And while the Mortgage Finance Bubble does possess considerable momentum today, it remains acutely vulnerable to higher rates. The Fed is keenly aware of this dynamic and keenly hoping to administer “Tightening Lite.” And the markets are keen that the Fed’s keen, and leveraging in the U.S. Credit market is at least as popular as ever.
But the dilemma overhanging the Mortgage Finance Bubble at this point – that goes completely unrecognized in Housing Bubble research and pontification – is that there is a major foreign component involved. The requisite $1 Trillion plus annual Mortgage Credit inflation will occasion $600 billion plus current account deficits for the duration of the Bubble. This is assured by the nature of Dysfunctional Monetary Processes – asset and consumption-based lending and Bubble Economy Dynamics. Dollar balances will continue to inundate the world, and foreign central banks will be forced to acquire/monetize these flows. And as long as these processes hold, the likely upshot will be continuing inflationary effects for China, Asia, and economies across the globe, along with general Global Monetary Disorder.
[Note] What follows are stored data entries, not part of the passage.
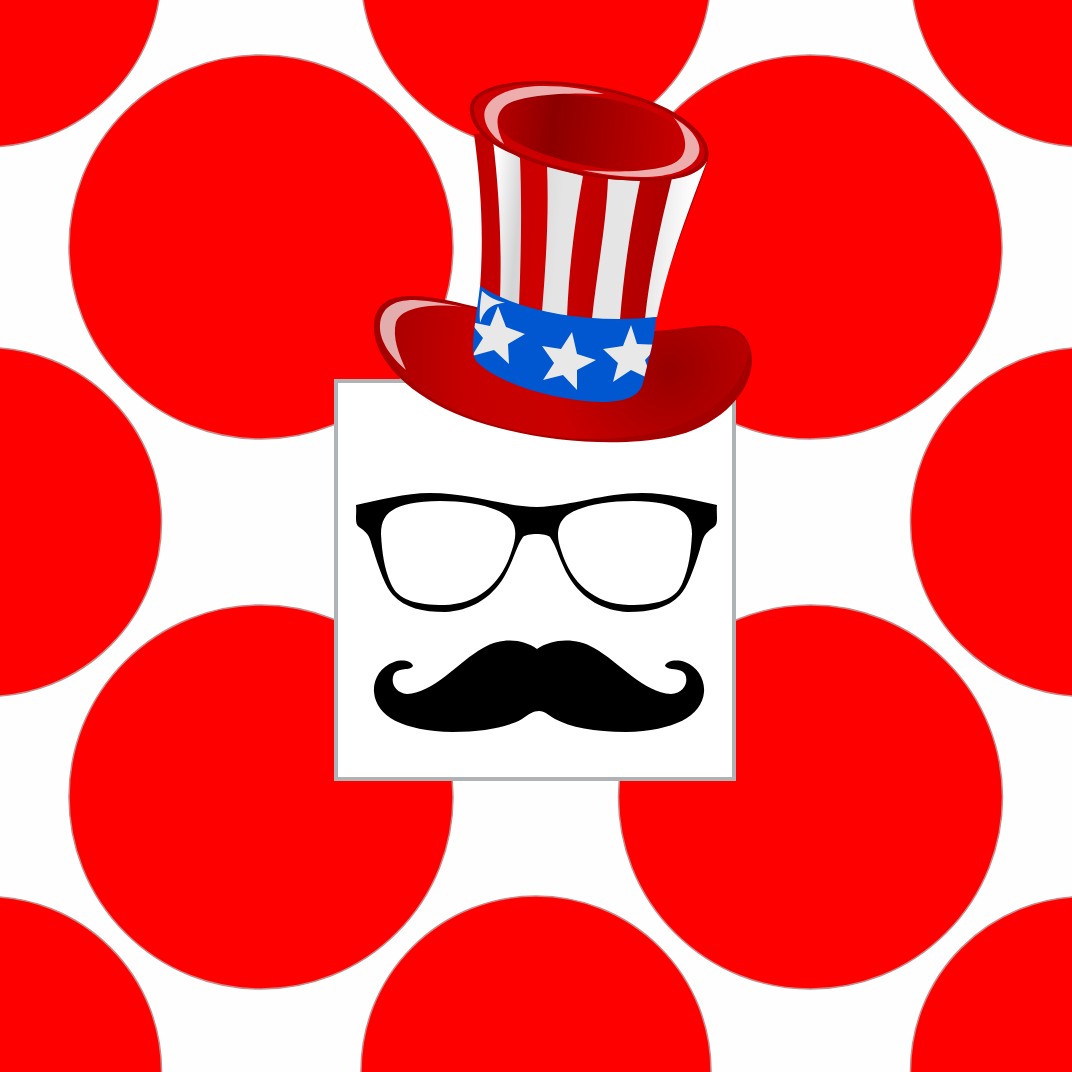
<!DOCTYPE html>
<html lang="en">
<head>
<meta charset="utf-8">
<title>Top hat, glasses and moustache</title>
<style>
:root {
  --paper: #fefefe;
  --dot: #ff0000;
  --dot-edge: #c98a8a;
  --card-edge: #b0b3b6;
  --ink: #000;
  --hat-red: #cc0000;
  --hat-dark: #a40000;
  --band-blue: #0057d0;
  --star: #e8e8e8;
}
html, body { margin: 0; overflow: hidden; background: var(--paper); }
svg { display: block; width: 1072px; height: 1072px; }
.dots { fill: var(--dot); stroke: var(--dot-edge); stroke-width: 1.5; }
.card { fill: #fff; stroke: var(--card-edge); stroke-width: 4; }
.ink { fill: var(--ink); }
.edge { fill: var(--hat-dark); }
.band { fill: var(--band-blue); }
.stars { fill: var(--star); }
.shine { fill: #fff; fill-opacity: .68; }
</style>
</head>
<body>
<svg viewBox="0 0 1072 1072" role="img" aria-label="A striped top hat, glasses and a moustache on a white card over red dots">
  <defs>
    <radialGradient id="brim-red" gradientUnits="userSpaceOnUse" cx="670" cy="370" r="290">
      <stop offset="0" stop-color="#980000"/>
      <stop offset=".4" stop-color="#c80000"/>
      <stop offset=".7" stop-color="#c60000"/>
      <stop offset="1" stop-color="#a80000"/>
    </radialGradient>
    <linearGradient id="inside-red" gradientUnits="userSpaceOnUse" x1="500" y1="120" x2="690" y2="145">
      <stop offset="0" stop-color="#b40000"/>
      <stop offset=".28" stop-color="#8c0000"/>
      <stop offset="1" stop-color="#cc0000"/>
    </linearGradient>
    <linearGradient id="stripe-red" gradientUnits="userSpaceOnUse" x1="476" y1="220" x2="690" y2="240">
      <stop offset="0" stop-color="#c00000"/>
      <stop offset=".3" stop-color="#cf0000"/>
      <stop offset="1" stop-color="#a80000"/>
    </linearGradient>
    <linearGradient id="stripe-white" gradientUnits="userSpaceOnUse" x1="490" y1="220" x2="690" y2="240">
      <stop offset="0" stop-color="#fff"/>
      <stop offset=".14" stop-color="#d4d4d4"/>
      <stop offset=".35" stop-color="#e4e4e4"/>
      <stop offset=".8" stop-color="#e6e6e6"/>
      <stop offset="1" stop-color="#fff"/>
    </linearGradient>
    <path id="band-shape" d="M480 286C520 312 590 324 656 317C655 340 648 360 643 383C640 396 625 402 602 402C556 401 498 384 476 361C469 350 476 322 480 286Z"/>
    <clipPath id="band-clip"><use href="#band-shape"/></clipPath>
  </defs>

  <rect width="1072" height="1072" fill="var(--paper)"/>

  <g class="dots">
    <circle cx="-13" cy="-27" r="174"/>
    <circle cx="536" cy="-27" r="175"/>
    <circle cx="1085" cy="-27" r="174"/>
    <circle cx="261" cy="247" r="192"/>
    <circle cx="810" cy="247" r="192"/>
    <circle cx="-13" cy="522" r="174.5"/>
    <circle cx="1085" cy="522" r="174.5"/>
    <circle cx="261" cy="797" r="192"/>
    <circle cx="810.5" cy="797" r="192"/>
    <circle cx="-13" cy="1071" r="174.5"/>
    <circle cx="536" cy="1071" r="175"/>
    <circle cx="1085" cy="1071" r="174.5"/>
  </g>

  <rect class="card" x="336" y="381" width="398" height="398"/>

  <g id="glasses">
    <path class="ink" fill-rule="evenodd" d="M356 505C380 500 405 493 430 493C470 493 502 506 537 507C572 506 603 493 642 493C668 493 693 500 717 505C716 514 719 524 714 527C702 535 703 540 700 549C694 569 687 588 680 595C668 608 650 612 628 612C604 611 582 599 569 577C560 562 557 547 550 537C546 533 527 533 523 537C516 547 513 562 504 577C491 599 469 611 445 612C423 612 405 608 393 595C386 588 379 569 373 549C370 540 371 535 359 527C354 524 357 514 356 505Z
      M381 534C381 512 394 502 440 501C468 501 494 506 507 516C517 524 517 536 512 550C502 583 479 604 444 605C416 605 398 600 391 584C384 568 382 552 381 534Z
      M692 534C692 512 679 502 633 501C605 501 579 506 566 516C557 524 556 536 561 550C571 583 594 604 629 605C657 605 675 600 682 584C689 568 691 552 692 534Z"/>
  </g>

  <path id="moustache" class="ink" d="M537 649C523 639 502 637 483 648C458 662 434 693 407 694C395 693 390 682 394 674C399 667 410 671 413 666C412 661 402 659 394 662C380 667 373 680 374 692C376 716 402 731 453 732C484 732 508 727 522 719C529 714 533 711 539 711C545 711 548 715 555 719C570 727 594 732 626 732C674 731 702 716 704 692C705 680 698 667 685 662C676 659 666 661 665 666C669 671 680 667 685 674C689 682 684 693 671 694C644 693 619 662 594 648C575 637 552 639 537 649Z"/>

  <g id="hat">
    <path class="edge" d="M374 324C375 304 390 295 414 296C438 297 460 303 480 308L654 331C680 330 702 324 722 326C743 327 753 343 752 363C749 397 715 428 670 437C610 449 524 440 464 417C409 396 371 357 374 324Z"/>
    <path fill="url(#brim-red)" d="M379 323C381 305 395 299 415 299C439 300 460 305 480 310L654 333C680 331 700 326 718 328C737 329 747 338 749 349C747 379 720 413 668 429C607 447 525 439 466 415C413 394 376 355 379 323Z"/>
    <path class="shine" d="M380 325C381 308 393 300 414 300C432 301 448 304 463 307C432 303 402 307 396 322C392 338 399 354 406 370C391 357 379 341 380 325Z"/>

    <path id="crown" fill="url(#stripe-red)" d="M474 134C481 185 484 235 480 288C520 318 590 328 656 317C668 265 687 220 708 160L600 125Z"/>
    <g id="stripes" fill="url(#stripe-white)">
      <path d="M493 140L520 158C522 205 521 257 519 306L500 299C502 245 499 190 493 140Z"/>
      <path d="M547 166L583 176C575 220 569 267 567 317L542 312C546 263 549 214 547 166Z"/>
      <path d="M608 179L640 181C631 224 624 270 620 320L592 319C597 270 606 228 608 179Z"/>
      <path d="M672 178L707 161C684 222 668 265 657 317L645 319C650 270 661 223 672 178Z"/>
    </g>

    <use href="#band-shape" class="band"/>
    <path class="stars" d="M482 291C489 297 495 300 505 303C491 304 484 311 480 323C479 313 480 302 482 291Z"/>
    <path fill="none" stroke="#0057d0" stroke-width="2" d="M483 318C487 309 495 304 506 304"/>
    <g class="stars" clip-path="url(#band-clip)">
      <polygon points="498,306 506,327 525,334 508,344 509,364 494,350 472,356 483,338 470,322 490,326"/>
      <polygon points="572,332 577,354 596,360 577,370 577,390 563,375 543,380 554,363 542,346 561,349"/>
      <polygon points="631,325 637,344 659,345 645,360 652,380 631,370 613,382 618,363 603,349 623,346"/>
    </g>

    <path class="edge" d="M470 106C473 88 505 80 547 81C600 83 656 97 687 121C704 134 711 148 708 159C702 174 680 181 646 181C590 181 535 167 500 148C480 137 468 121 470 106Z"/>
    <path fill="var(--hat-red)" d="M474 106C478 90 508 84 547 84C600 86 654 100 683 123C699 135 707 147 704 157C698 171 677 178 645 178C592 178 538 164 503 145C484 134 472 121 474 106Z"/>
    <path fill="url(#inside-red)" d="M498 116C502 100 530 93 565 94C612 96 654 108 679 127C692 137 695 147 688 155C679 167 655 172 630 171C588 169 540 156 514 141C503 134 496 126 498 116Z"/>
    <path class="shine" d="M504 144C489 135 482 120 485 110C490 94 515 86 544 86C567 86 587 89 604 94C564 92 521 95 506 105C494 114 496 129 504 144Z"/>
    <path class="shine" d="M674 118C691 128 702 142 699 153C694 170 670 177 642 177C620 177 600 174 582 170C616 173 660 172 676 162C690 153 687 134 674 118Z"/>
  </g>
</svg>
</body>
</html>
This week the dollar weakened against the yen, which conjures up images of Japanese dollar support and a resumption of Treasury purchases, which conjures up marketplace visions of stable to lower U.S. yields, which conjures up hopes for the beloved status quo – the perpetuation of U.S. imbalances, global reflationary dynamics and speculator nirvana. But it all does leave one wondering how high California home prices can go; how big the primary dealer outstanding repurchase agreement position can mushroom; how long the U.S. financial sector can continue to balloon; how enormous the leveraged speculating community can become; and how long foreign central banks, speculators and investors will play along. Wither the dollar? At the minimum, Acute Financial Fragility.
The harsh reality is that we are dealing with an historic and quite energized Bubble, and the severity of distress and dislocation associated with the inevitable bust will be commensurate with the degree of excess from the (out-of-control) boom.